Various financial and legal hurdles have overwhelmed and pushed companies of all sizes to pursue innovative solutions and new strategies to get the most out of every dollar invested in their employee healthcare benefit plans. That is the reason why employers and insurers across the USA (but in the other parts of the world as well) have begun to explore various medical tourism programs.
Medical tourism can be a path to greater transparency of price and quality of what may have once been considered unconventional solution for those employers who self-fund their health insurance offerings. Projected costs of sending employees and customers abroad are definitely lower, thus such plans can be offered at a lower cost to the insured. As a result, employers could offer various incentives, as reimbursing travel expenses and participating in the medical bill.
It is said that this practice could relieve an overburdened public health care system and save a great deal of money. Some estimates say that if just 1 out of 10 patients traveled abroad to receive treatment, the United States could save more than one billion dollars per year.
Since California legislation bill passed in 1999 allowed insurance companies from that state to reimburse authorized providers in Mexico, several insurance models that already exist incorporate medical tourism as a viable option. Blue Shield provider networks in California offers less expensive premiums that encompass traveling to certified hospitals in Mexico.
In 2007, US Health insurer Aetna saw medical tourism as an important emerging trend and launched a pilot plan, partnering with Singaporean hospitals for expensive procedures.
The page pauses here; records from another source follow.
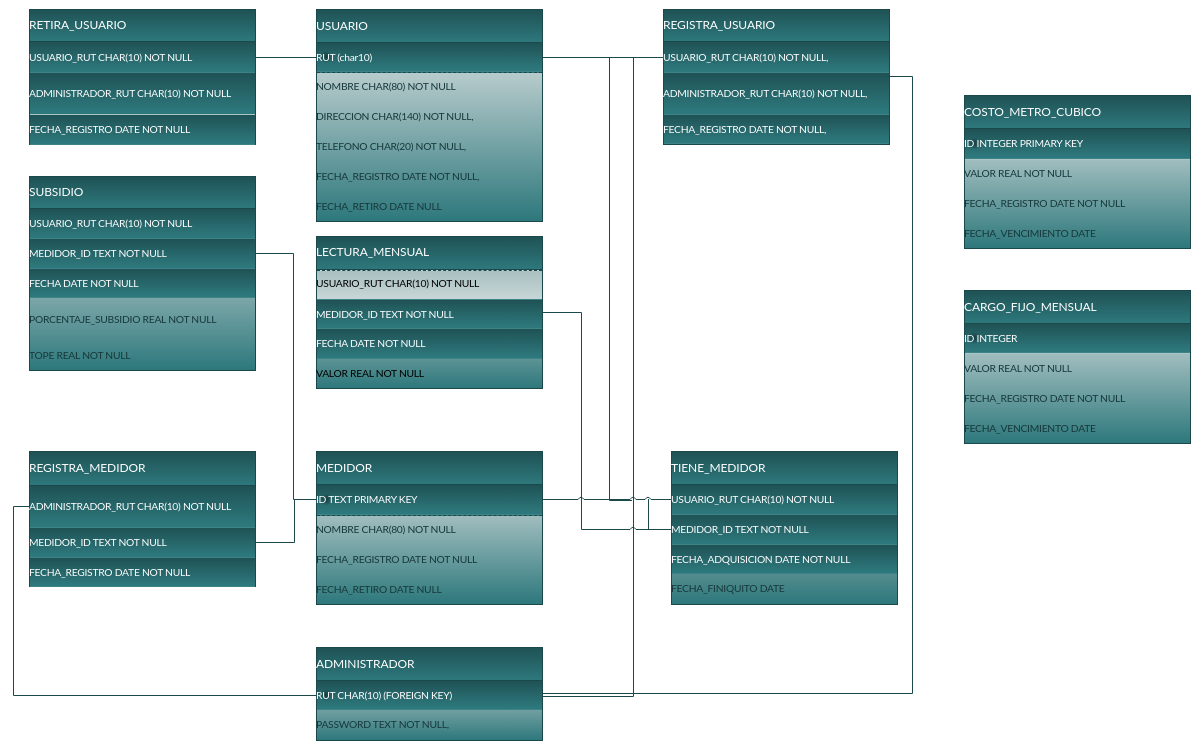
<!DOCTYPE html>
<html lang="es">
<head>
<meta charset="utf-8">
<title>Modelo de datos</title>
<style>
:root {
  --deep: #1f5255;
  --teal: #2d787c;
  --edge: #1b484b;
  --seam: #a9c6c7;
  --ink: #17393c;
  --tint: #b7cbcc;
}
* { box-sizing: border-box; margin: 0; padding: 0; }
body { width: 1200px; height: 751px; overflow: hidden; background: #fff; }
.diagram { position: relative; width: 1200px; height: 751px; overflow: hidden; font: 10.3px/1 Lato, "Open Sans", sans-serif; letter-spacing: -.26px; color: #fff; }
.connectors { position: absolute; left: 0; top: 0; fill: none; stroke: var(--edge); stroke-width: 1; }
.entity { position: absolute; left: var(--x); top: var(--y); width: 227px; display: flex; flex-direction: column; border: 1px solid var(--edge); }
.entity h2, .entity li { display: flex; align-items: center; white-space: nowrap; text-indent: -1px; }
.entity h2 { height: 33px; margin-top: -1px; font-size: 12px; font-weight: 400; letter-spacing: -.1px; background: linear-gradient(var(--deep), var(--teal)); border-bottom: 1px solid var(--edge); border-top: 1px solid var(--edge); }
.entity.tall h2 { height: 34px; }
.entity.raised h2 { padding-bottom: 2px; }
ul { list-style: none; display: flex; flex-direction: column; }
.keys li { height: 30px; background: linear-gradient(var(--deep), var(--teal) 94%); border-bottom: 1px solid #3d8387; }
.keys li.wide { height: 42px; }
.keys li.short { height: 29px; }
.keys li.primary { background: radial-gradient(circle 6px at 9px 50%, #0b2426aa, #0b242600), linear-gradient(var(--deep), var(--teal) 94%); }
.fields { color: var(--ink); background: linear-gradient(var(--tint), var(--teal)); border-top: 1px solid var(--seam); }
.fields li { flex: 1; }
.fields.list li { flex: 0 0 30px; }
.fields.list li:first-child { margin-top: var(--lift, -2px); }
.single li { padding-bottom: 2px; }
.entity.open { border-bottom: 0; }
.fields.dashed { border-top: 1px dashed var(--edge); }
.keys li.pale { color: #000; background: linear-gradient(#a9c0c1, #c8d6d7); border-top: 1px dashed var(--edge); padding-bottom: 3px; }
.fields.strong { color: #000; }
</style>
</head>
<body>
<main class="diagram">
  <svg class="connectors" width="1200" height="751" viewBox="0 0 1200 751" aria-hidden="true">
    <path d="M255 57.5H317M542 57.5H664"/>
    <path d="M609.5 57V500.5H632"/>
    <path d="M633.5 57V696.5H542"/>
    <path d="M889 76.5H912.5V693.5H542"/>
    <path d="M255 253.5H293.5V499.5H317"/>
    <path d="M255 542.5H294.5V499.5"/>
    <path d="M317 695.5H13.5V506.5H30"/>
    <path d="M542 312.5H581.5V529.5H630Q633 525 636 529.5H672"/>
    <path d="M542 499.5H578Q581 495 584 499.5H630Q633 495 636 499.5H645Q648 495 651 499.5H672M648.5 499V529.5"/>
  </svg>

  <section class="entity open raised" style="--x:29px;--y:9px">
    <h2>RETIRA_USUARIO</h2>
    <ul class="keys">
      <li style="height:31px">USUARIO_RUT CHAR(10) NOT NULL</li>
      <li class="wide" style="border-color:var(--seam)">ADMINISTRADOR_RUT CHAR(10) NOT NULL</li>
      <li>FECHA_REGISTRO DATE NOT NULL</li>
    </ul>
  </section>

  <section class="entity tall" style="--x:316px;--y:9px">
    <h2>USUARIO</h2>
    <ul class="keys"><li class="primary short">RUT (char10)</li></ul>
    <ul class="fields list dashed" style="height:149px">
      <li>NOMBRE CHAR(80) NOT NULL</li>
      <li>DIRECCION CHAR(140) NOT NULL,</li>
      <li>TELEFONO CHAR(20) NOT NULL,</li>
      <li>FECHA_REGISTRO DATE NOT NULL,</li>
      <li>FECHA_RETIRO DATE NULL</li>
    </ul>
  </section>

  <section class="entity raised" style="--x:663px;--y:9px">
    <h2>REGISTRA_USUARIO</h2>
    <ul class="keys">
      <li style="height:31px">USUARIO_RUT CHAR(10) NOT NULL,</li>
      <li class="wide">ADMINISTRADOR_RUT CHAR(10) NOT NULL,</li>
      <li class="short">FECHA_REGISTRO DATE NOT NULL,</li>
    </ul>
  </section>

  <section class="entity tall" style="--x:964px;--y:95px">
    <h2>COSTO_METRO_CUBICO</h2>
    <ul class="keys"><li class="primary">ID INTEGER PRIMARY KEY</li></ul>
    <ul class="fields list" style="--tint:#a0bdbe;height:89px">
      <li>VALOR REAL NOT NULL</li>
      <li>FECHA_REGISTRO DATE NOT NULL</li>
      <li>FECHA_VENCIMIENTO DATE</li>
    </ul>
  </section>

  <section class="entity raised" style="--x:29px;--y:176px">
    <h2>SUBSIDIO</h2>
    <ul class="keys">
      <li>USUARIO_RUT CHAR(10) NOT NULL</li>
      <li>MEDIDOR_ID TEXT NOT NULL</li>
      <li class="short">FECHA DATE NOT NULL</li>
    </ul>
    <ul class="fields" style="--tint:#7ba6a8;--seam:#7ba6a8;height:72px">
      <li style="flex:0 0 41px">PORCENTAJE_SUBSIDIO REAL NOT NULL</li>
      <li>TOPE REAL NOT NULL</li>
    </ul>
  </section>

  <section class="entity tall raised" style="--x:316px;--y:236px">
    <h2>LECTURA_MENSUAL</h2>
    <ul class="keys">
      <li class="pale">USUARIO_RUT CHAR(10) NOT NULL</li>
      <li class="short">MEDIDOR_ID TEXT NOT NULL</li>
      <li>FECHA DATE NOT NULL</li>
    </ul>
    <ul class="fields strong single" style="--tint:#5b9294;--seam:#5b9294;height:29px">
      <li>VALOR REAL NOT NULL</li>
    </ul>
  </section>

  <section class="entity tall" style="--x:964px;--y:290px">
    <h2>CARGO_FIJO_MENSUAL</h2>
    <ul class="keys"><li class="primary short">ID INTEGER</li></ul>
    <ul class="fields list" style="--tint:#a0bdbe;--lift:-1px;height:90px">
      <li>VALOR REAL NOT NULL</li>
      <li>FECHA_REGISTRO DATE NOT NULL</li>
      <li>FECHA_VENCIMIENTO DATE</li>
    </ul>
  </section>

  <section class="entity open raised" style="--x:29px;--y:451px">
    <h2 style="height:35px">REGISTRA_MEDIDOR</h2>
    <ul class="keys">
      <li class="wide">ADMINISTRADOR_RUT CHAR(10) NOT NULL</li>
      <li>MEDIDOR_ID TEXT NOT NULL</li>
      <li class="short">FECHA_REGISTRO DATE NOT NULL</li>
    </ul>
  </section>

  <section class="entity tall" style="--x:316px;--y:451px">
    <h2>MEDIDOR</h2>
    <ul class="keys"><li class="primary">ID TEXT PRIMARY KEY</li></ul>
    <ul class="fields list dashed" style="--tint:#a0bdbe;height:89px">
      <li>NOMBRE CHAR(80) NOT NULL</li>
      <li>FECHA_REGISTRO DATE NOT NULL</li>
      <li>FECHA_RETIRO DATE NULL</li>
    </ul>
  </section>

  <section class="entity tall" style="--x:671px;--y:451px">
    <h2>TIENE_MEDIDOR</h2>
    <ul class="keys">
      <li>USUARIO_RUT CHAR(10) NOT NULL</li>
      <li>MEDIDOR_ID TEXT NOT NULL</li>
      <li class="short">FECHA_ADQUISICION DATE NOT NULL</li>
    </ul>
    <ul class="fields single" style="--tint:#528b8d;--seam:#528b8d;height:30px">
      <li>FECHA_FINIQUITO DATE</li>
    </ul>
  </section>

  <section class="entity tall" style="--x:316px;--y:647px">
    <h2>ADMINISTRADOR</h2>
    <ul class="keys"><li class="primary short">RUT CHAR(10) (FOREIGN KEY)</li></ul>
    <ul class="fields single" style="--tint:#6f9ea0;--seam:#6f9ea0;height:30px">
      <li>PASSWORD TEXT NOT NULL,</li>
    </ul>
  </section>
</main>
</body>
</html>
Hannaford, grocery chain based in Maine, New England, used this insurer to offer their employees the option of traveling to Singapore for hip and knee replacement.
Other companies are also including various cross border health plans. Florida's United Group Programs (UGP) has special packages for surgeries and other medical tourism services in Thailand hospitals. WellPoint introduced a pilot program in 2008 in which their members have a possibility to carry out certain procedures in India.
Corporate Synergies Group Inc. that advises other companies on worker benefits says they say an increase in the number of clients that consider adding medical tourism programs. Employers considering offering medical tourism as an option are starting to consult with various medical tourism companies.
In the European Union (EU), agreements between member nations are in the place that allow cross-border healthcare, although insurers are required to reimburse some medical care costs obtained in other EU countries. Such travelers can be covered by their home insurance in any EU or any country belonging to the European Economic Area, as long as they have their European health insurance card (or adequate paperwork).
Britain’s largest private health insurer, British United Provident Association (BUPA), has contracts with Ruby Hospital in India. In addition, Mumbai-based Wockhardt Hospitals are also on BUPA’s emergency international network of participating hospitals.
Opposition to employer-sponsored medical tourism
A lot of insurance companies and employers are approaching the issue of medical tourism tentatively. They are concerned whether the benefits will outweigh the potential risks. As a result, some insurers have incentives only for employees that are willing to travel within the United States for discounted care (so called domestic medical tourism).
Some labor unions have actively opposed medical tourism benefits. They have expressed fears that employees seeking care abroad can be viewed as a practice of outsourcing. There is also an issue of legal liability and potential job losses in the US health care industry. Concerns could be heard that medical tourism could become mandatory, although supporters dismissed these claims as overblown and misplaced.
Last Updated: Sep 17, 2014